<<<<

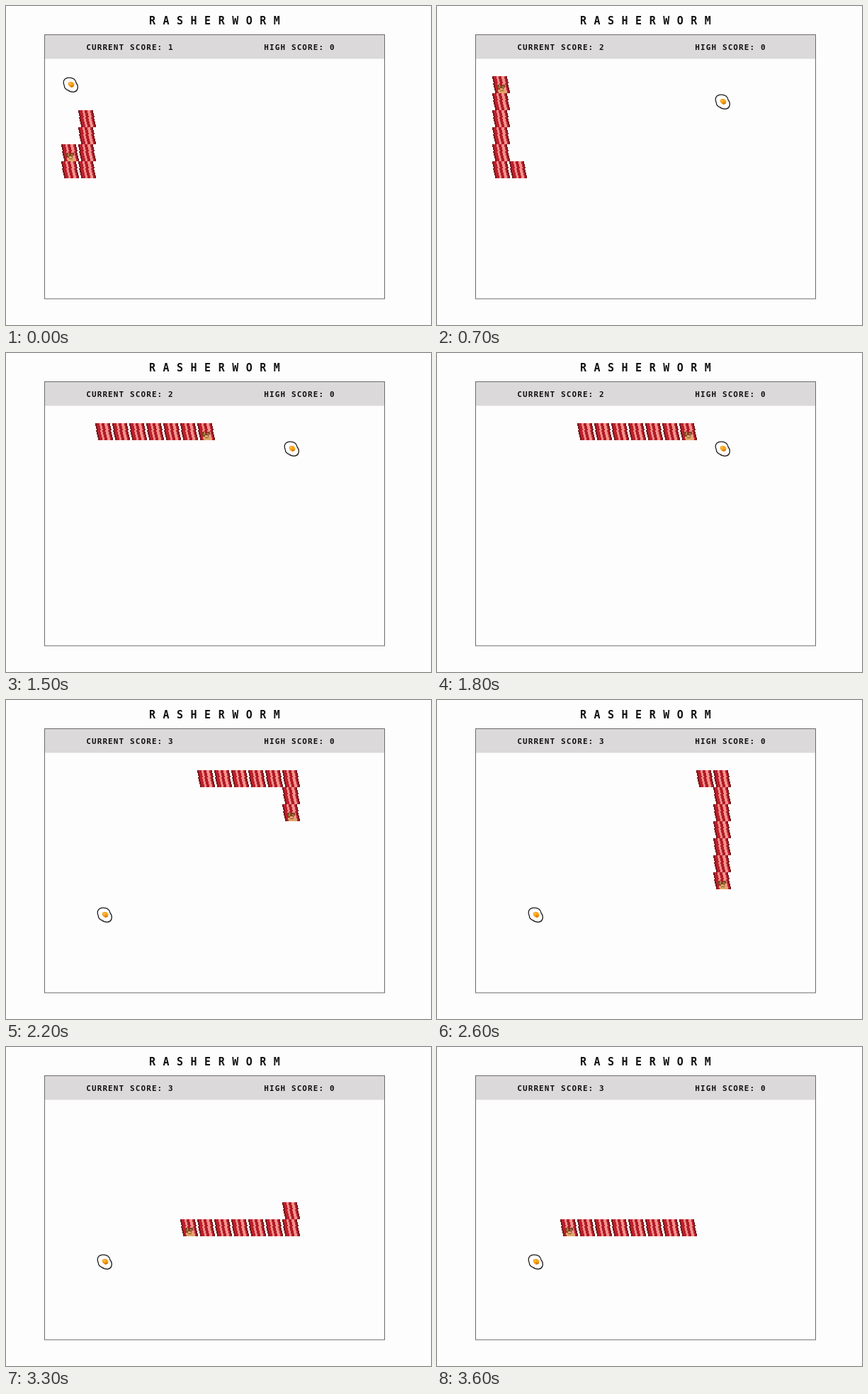
An HTML page that plays this animation: 600 by 450 pixels, repeating every 3700 ms.

```html
<!DOCTYPE html>
<html lang="en">
<head>
<meta charset="utf-8">
<title>Rasherworm</title>
<style>
  html, body { margin: 0; width: 100%; height: 100%; overflow: hidden; background: #fefdfe; }
  svg { display: block; width: 600px; height: 450px; }
  text { font-family: "DejaVu Sans Mono", monospace; font-weight: 700; fill: #121212; }
  .title { font-size: 15px; letter-spacing: 10.5px; }
  .score { font-size: 11px; letter-spacing: 1.1px; text-anchor: middle; }
</style>
</head>
<body>
<svg viewBox="0 0 600 450">
  <defs>
    <g id="bacon" shape-rendering="crispEdges"></g>
    <g id="face" shape-rendering="crispEdges">
      <path fill="#7a4a22" d="M7 12h3v2h4v-2h4v4h-2v3h-7v-2h-2z"/>
      <path fill="#a9803f" d="M9 14h2v3h-2zM14 14h2v2h-2z"/>
      <path fill="#dfa76a" d="M8 19h3v-2h4v2h4v3h2v2h-12v-2h-1z"/>
      <path fill="#8c5426" d="M11 20h5v1h-5z"/>
    </g>
    <g id="egg">
      <path fill="#fff" stroke="#1c1a18" stroke-width="1.3"
        d="M3.4 7.5Q5 3.2 9 2.8Q15 2.2 18 4.6Q20.5 6.6 21 10Q23.8 13 23.2 17.5Q22 22.4 17 22.8Q12 22.8 9.5 20.3Q4.6 18.6 4.3 14Q2.6 11 3.4 7.5z"/>
      <path fill="none" stroke="#e4dfda" stroke-width="1" d="M8 18Q12 21.5 17 20.8"/>
      <path fill="#f6a019" d="M10 9.5L13 8.2L16.5 9L18.5 12L17.8 15.2L14.5 16.6L11.5 15L9.7 12.5z"/>
      <path fill="#ffc04a" d="M11 10h3v2h-3z"/>
      <path fill="#df7d0c" d="M14 13.5h4l-.6 1.8l-2.9 1.2l-1.5-.8z"/>
    </g>
  </defs>
  <rect width="600" height="450" fill="#fefdfe"/>
  <text class="title" x="202" y="26">RASHERWORM</text>
  <rect x="54" y="41" width="480" height="33.5" fill="#dbd9da"/>
  <rect x="54.5" y="40.5" width="480" height="372.5" fill="none" stroke="#6c6b6c"/>
  <text class="score" id="current" x="175" y="62"></text>
  <text class="score" x="414.5" y="62">HIGH SCORE: 0</text>
  <g transform="translate(54 74.5)">
    <use id="food" href="#egg"/>
    <g id="snake"></g>
  </g>
</svg>
<script>
const CELL = 24, STEP = 100, LOOP = 3700;
const $ = id => document.getElementById(id);

function make(tag, parent, attrs) {
  const node = document.createElementNS("http://www.w3.org/2000/svg", tag);
  for (const key in attrs) node.setAttribute(key, attrs[key]);
  return parent.appendChild(node);
}

// Each stripe follows the same stepped slant, two pixels per row.
const slant = [0, 0, 1, 1, 2, 1, 2, 2, 3, 3, 4, 4];
const stripes = [
  ["#76191c", 2], ["#bd1f2b", 4], ["#f08c88", 3], ["#b01c27", 4],
  ["#f3918c", 4], ["#c0222e", 2], ["#76191c", 2]
];
let left = 0;
for (const [fill, width] of stripes) {
  const d = slant.map((dx, row) => `M${left + dx} ${row * 2}h${width}v2h${-width}z`).join("");
  make("path", $("bacon"), { fill, d });
  left += width;
}

// Corners of the route, expanded to one entry per cell.
const corners = [[2, 3], [2, 6], [1, 6], [1, 1], [14, 1], [14, 7], [5, 7]];
const route = [corners[0]];
for (const [endX, endY] of corners.slice(1)) {
  let [x, y] = route[route.length - 1];
  while (x !== endX || y !== endY) {
    x += Math.sign(endX - x);
    y += Math.sign(endY - y);
    route.push([x, y]);
  }
}

const meals = [[1, 1], [14, 2], [3, 9]];
const mealSteps = [9, 23];
const segments = Array.from({ length: 8 }, () => make("use", $("snake"), { href: "#bacon" }));
const face = make("use", $("snake"), { href: "#face" });

function place(node, [x, y]) {
  node.setAttribute("x", x * CELL);
  node.setAttribute("y", y * CELL);
}

function headIndex(tick) {
  if (tick < 4) return 5;
  return tick + (tick < 33 ? 2 : 1);
}

function draw(time) {
  const head = headIndex(Math.floor((time % LOOP) / STEP));
  const eaten = mealSteps.filter(step => head >= step).length;
  segments.forEach((node, i) => {
    const shown = i < 6 + eaten;
    node.setAttribute("visibility", shown ? "visible" : "hidden");
    if (shown) place(node, route[head - i]);
  });
  place(face, route[head]);
  place($("food"), meals[eaten]);
  $("current").textContent = `CURRENT SCORE: ${1 + eaten}`;
}

const start = performance.now();
function frame() {
  draw(performance.now() - start);
  requestAnimationFrame(frame);
}
frame();
</script>
</body>
</html>
```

>>>>

* _EXERCISE INSTRUCTIONS_: Each line that contains the string "height" counts once; report how many such lines the entries have, giving only the number.

* _WORKED SOLUTION_: 5